REQUIREMENT: Drop the pictures, then repeat every record exactly as it stands.
Segment Start: RECORDS SUPPLIED
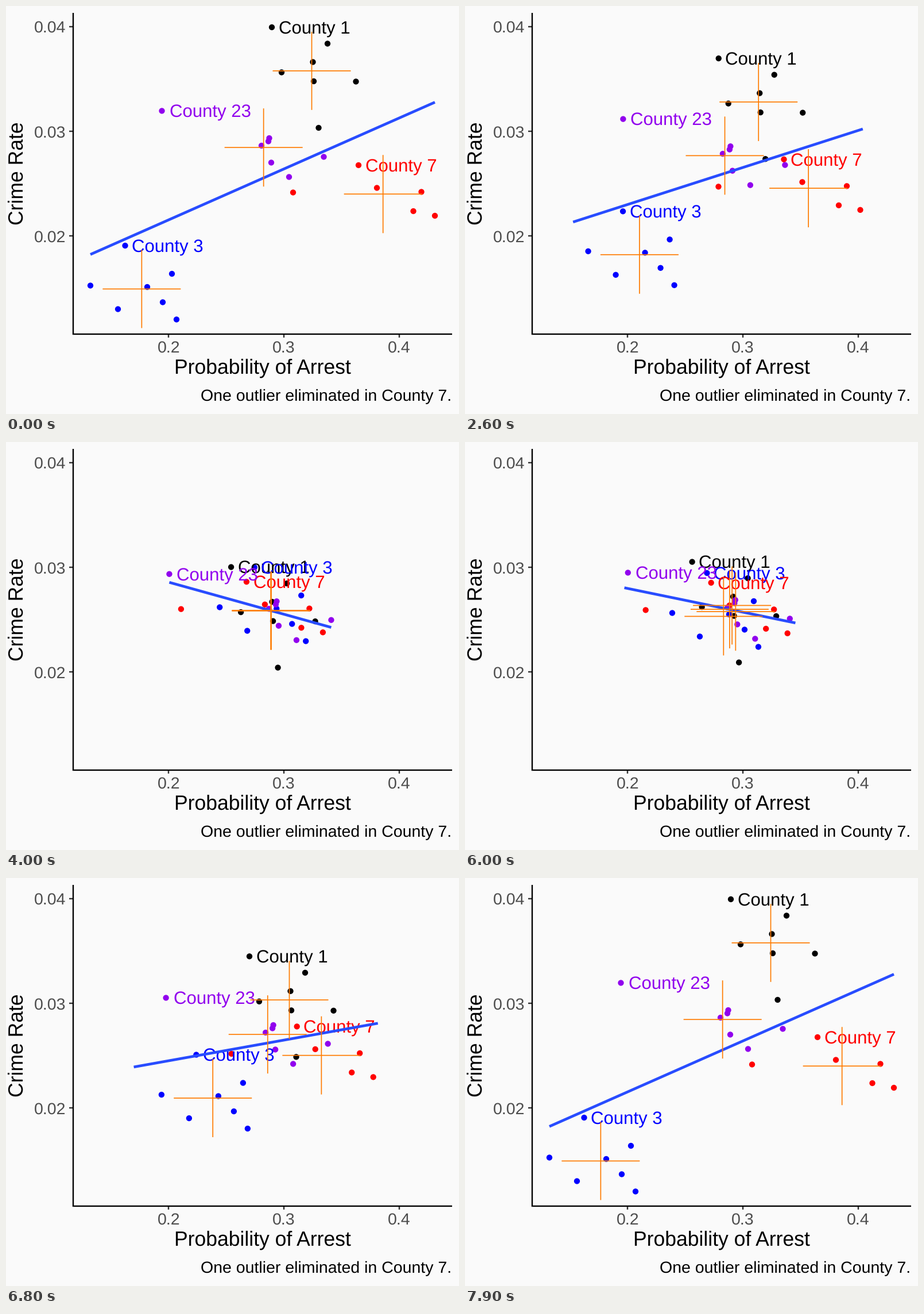
Animation of 789 by 710 pixels, one loop 8000 ms. Source, as a matplotlib script:

```python
import numpy as np
import matplotlib.pyplot as plt
from matplotlib.animation import FuncAnimation

W, H, DPI = 789, 710, 160
PX = 72 / DPI  # points per pixel
FRAMES, STEP_MS = 80, 100
HOLD, MOVE = 20, 20  # frames at rest, frames in motion

plt.rcParams["font.family"] = "Liberation Sans"
plt.rcParams["text.hinting"] = "none"

# label, colour, yearly observations (pixels); the first one carries the label
COUNTIES = [
    ("County 1", "#000000", [(463, 37), (560, 65.5), (534.5, 97.5), (480, 115.5),
                             (536, 131), (609.5, 131.5), (544.5, 212)]),
    ("County 3", "#0000ff", [(207.5, 417), (147, 486.5), (195, 527.5), (246, 489),
                             (289, 466), (273, 515.5), (297, 545.5)]),
    ("County 7", "#ff0000", [(614, 277), (646, 316.5), (723.5, 323.5),
                             (709.5, 357), (747, 365), (500, 324.5)]),
    ("County 23", "#9100ee", [(271.5, 182.5), (445, 243), (457, 235.5), (458.5, 230),
                              (462, 272.5), (493, 297.5), (553.5, 262.5)]),
]
groups = [np.array(pts, float) for _, _, pts in COUNTIES]
means = [g.mean(axis=0) for g in groups]
raw = np.vstack(groups)
center = raw.mean(axis=0)
shifts = [center - m for m in means]
shift_all = np.vstack([np.tile(s, (len(g), 1)) for s, g in zip(shifts, groups)])
colors = [c for _, c, pts in COUNTIES for _ in pts]


def fit_ends(pts):
    slope, base = np.polyfit(pts[:, 0], pts[:, 1], 1)
    x = np.array([pts[:, 0].min(), pts[:, 0].max()])
    return x, slope * x + base


raw_fit = np.array(fit_ends(raw))
within_fit = np.array(fit_ends(raw + shift_all))

fig = plt.figure(figsize=(W / DPI, H / DPI), dpi=DPI, facecolor="#fafafa")
ax = fig.add_axes([0, 0, 1, 1])
ax.set_xlim(0, W)
ax.set_ylim(H, 0)
ax.axis("off")


def line(xs, ys, color, width, z):
    return ax.plot(xs, ys, color=color, lw=width * PX, zorder=z,
                   solid_capstyle="butt", solid_joinstyle="miter")[0]


def text(x, y, s, size, color="#000000", ha="center", z=3, **kw):
    return ax.text(x, y, s, fontsize=size, color=color, ha=ha,
                   va="baseline", zorder=z, **kw)


# axes
for k, label in enumerate(("0.04", "0.03", "0.02")):
    y = 35.5 + 182.3 * k
    line([110.5, 117], [y, y], "#333333", 2.4, 1)
    text(104.5, y + 10.5, label, 12.8, "#4d4d4d", "right")
for k, label in enumerate(("0.2", "0.3", "0.4")):
    x = 283.5 + 200.6 * k
    line([x, x], [571, 577], "#333333", 2.4, 1)
    text(x, 602.5, label, 12.8, "#4d4d4d")
line([117, 117], [12, 572], "#000000", 2.4, 1.1)
line([116, 777], [571, 571], "#000000", 2.4, 1.1)
text(447, 640, "Probability of Arrest", 16)
text(37.5, 291.5, "Crime Rate", 16, rotation=90).set(ha="right", va="center")
text(776.5, 687, "One outlier eliminated in County 7.", 12.8, ha="right")

# moving parts
dots = ax.scatter(raw[:, 0], raw[:, 1], s=(10.3 * PX) ** 2, c=colors,
                  linewidths=0, zorder=4)
labels = [text(0, 0, name, 14, color, "left", 5) for name, color, _ in COUNTIES]
trend = line([], [], "#284cff", 4.7, 6)
ORANGE, ARM = "#ff7b00", 68
crosses = [(line([], [], ORANGE, 1.7, 7), line([], [], ORANGE, 1.7, 7))
           for _ in COUNTIES]
for bar in (b for pair in crosses for b in pair):
    bar.set_snap(False)


def progress(i):
    """0 = raw data, 1 = every county mean moved to the overall mean."""
    if i < 2 * HOLD + MOVE:
        return min(max(i - HOLD, 0) / MOVE, 1)
    return 1 - (i - 2 * HOLD - MOVE + 1) / MOVE


def draw(i):
    p = progress(i)
    dots.set_offsets(raw + p * shift_all)
    trend.set_data(*(raw_fit + p * (within_fit - raw_fit)))
    for g, m, s, lab, (bar, post) in zip(groups, means, shifts, labels, crosses):
        x, y = g[0] + p * s
        lab.set_position((x + 1.45 * len(lab.get_text()), y + 11.3))
        x, y = m + p * s
        bar.set_data([x - ARM, x + ARM], [y, y])
        post.set_data([x, x], [y - ARM, y + ARM])
    return [dots, trend, *labels, *(b for pair in crosses for b in pair)]


anim = FuncAnimation(fig, draw, frames=FRAMES, init_func=lambda: draw(0),
                     interval=STEP_MS, repeat=True, repeat_delay=0, blit=False)
plt.show()
```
Segment End: RECORDS SUPPLIED
RESPONSE BOX:
Animation of 789 by 710 pixels, one loop 8000 ms. Source, as a matplotlib script:

```python
import numpy as np
import matplotlib.pyplot as plt
from matplotlib.animation import FuncAnimation

W, H, DPI = 789, 710, 160
PX = 72 / DPI  # points per pixel
FRAMES, STEP_MS = 80, 100
HOLD, MOVE = 20, 20  # frames at rest, frames in motion

plt.rcParams["font.family"] = "Liberation Sans"
plt.rcParams["text.hinting"] = "none"

# label, colour, yearly observations (pixels); the first one carries the label
COUNTIES = [
    ("County 1", "#000000", [(463, 37), (560, 65.5), (534.5, 97.5), (480, 115.5),
                             (536, 131), (609.5, 131.5), (544.5, 212)]),
    ("County 3", "#0000ff", [(207.5, 417), (147, 486.5), (195, 527.5), (246, 489),
                             (289, 466), (273, 515.5), (297, 545.5)]),
    ("County 7", "#ff0000", [(614, 277), (646, 316.5), (723.5, 323.5),
                             (709.5, 357), (747, 365), (500, 324.5)]),
    ("County 23", "#9100ee", [(271.5, 182.5), (445, 243), (457, 235.5), (458.5, 230),
                              (462, 272.5), (493, 297.5), (553.5, 262.5)]),
]
groups = [np.array(pts, float) for _, _, pts in COUNTIES]
means = [g.mean(axis=0) for g in groups]
raw = np.vstack(groups)
center = raw.mean(axis=0)
shifts = [center - m for m in means]
shift_all = np.vstack([np.tile(s, (len(g), 1)) for s, g in zip(shifts, groups)])
colors = [c for _, c, pts in COUNTIES for _ in pts]


def fit_ends(pts):
    slope, base = np.polyfit(pts[:, 0], pts[:, 1], 1)
    x = np.array([pts[:, 0].min(), pts[:, 0].max()])
    return x, slope * x + base


raw_fit = np.array(fit_ends(raw))
within_fit = np.array(fit_ends(raw + shift_all))

fig = plt.figure(figsize=(W / DPI, H / DPI), dpi=DPI, facecolor="#fafafa")
ax = fig.add_axes([0, 0, 1, 1])
ax.set_xlim(0, W)
ax.set_ylim(H, 0)
ax.axis("off")


def line(xs, ys, color, width, z):
    return ax.plot(xs, ys, color=color, lw=width * PX, zorder=z,
                   solid_capstyle="butt", solid_joinstyle="miter")[0]


def text(x, y, s, size, color="#000000", ha="center", z=3, **kw):
    return ax.text(x, y, s, fontsize=size, color=color, ha=ha,
                   va="baseline", zorder=z, **kw)


# axes
for k, label in enumerate(("0.04", "0.03", "0.02")):
    y = 35.5 + 182.3 * k
    line([110.5, 117], [y, y], "#333333", 2.4, 1)
    text(104.5, y + 10.5, label, 12.8, "#4d4d4d", "right")
for k, label in enumerate(("0.2", "0.3", "0.4")):
    x = 283.5 + 200.6 * k
    line([x, x], [571, 577], "#333333", 2.4, 1)
    text(x, 602.5, label, 12.8, "#4d4d4d")
line([117, 117], [12, 572], "#000000", 2.4, 1.1)
line([116, 777], [571, 571], "#000000", 2.4, 1.1)
text(447, 640, "Probability of Arrest", 16)
text(37.5, 291.5, "Crime Rate", 16, rotation=90).set(ha="right", va="center")
text(776.5, 687, "One outlier eliminated in County 7.", 12.8, ha="right")

# moving parts
dots = ax.scatter(raw[:, 0], raw[:, 1], s=(10.3 * PX) ** 2, c=colors,
                  linewidths=0, zorder=4)
labels = [text(0, 0, name, 14, color, "left", 5) for name, color, _ in COUNTIES]
trend = line([], [], "#284cff", 4.7, 6)
ORANGE, ARM = "#ff7b00", 68
crosses = [(line([], [], ORANGE, 1.7, 7), line([], [], ORANGE, 1.7, 7))
           for _ in COUNTIES]
for bar in (b for pair in crosses for b in pair):
    bar.set_snap(False)


def progress(i):
    """0 = raw data, 1 = every county mean moved to the overall mean."""
    if i < 2 * HOLD + MOVE:
        return min(max(i - HOLD, 0) / MOVE, 1)
    return 1 - (i - 2 * HOLD - MOVE + 1) / MOVE


def draw(i):
    p = progress(i)
    dots.set_offsets(raw + p * shift_all)
    trend.set_data(*(raw_fit + p * (within_fit - raw_fit)))
    for g, m, s, lab, (bar, post) in zip(groups, means, shifts, labels, crosses):
        x, y = g[0] + p * s
        lab.set_position((x + 1.45 * len(lab.get_text()), y + 11.3))
        x, y = m + p * s
        bar.set_data([x - ARM, x + ARM], [y, y])
        post.set_data([x, x], [y - ARM, y + ARM])
    return [dots, trend, *labels, *(b for pair in crosses for b in pair)]


anim = FuncAnimation(fig, draw, frames=FRAMES, init_func=lambda: draw(0),
                     interval=STEP_MS, repeat=True, repeat_delay=0, blit=False)
plt.show()
```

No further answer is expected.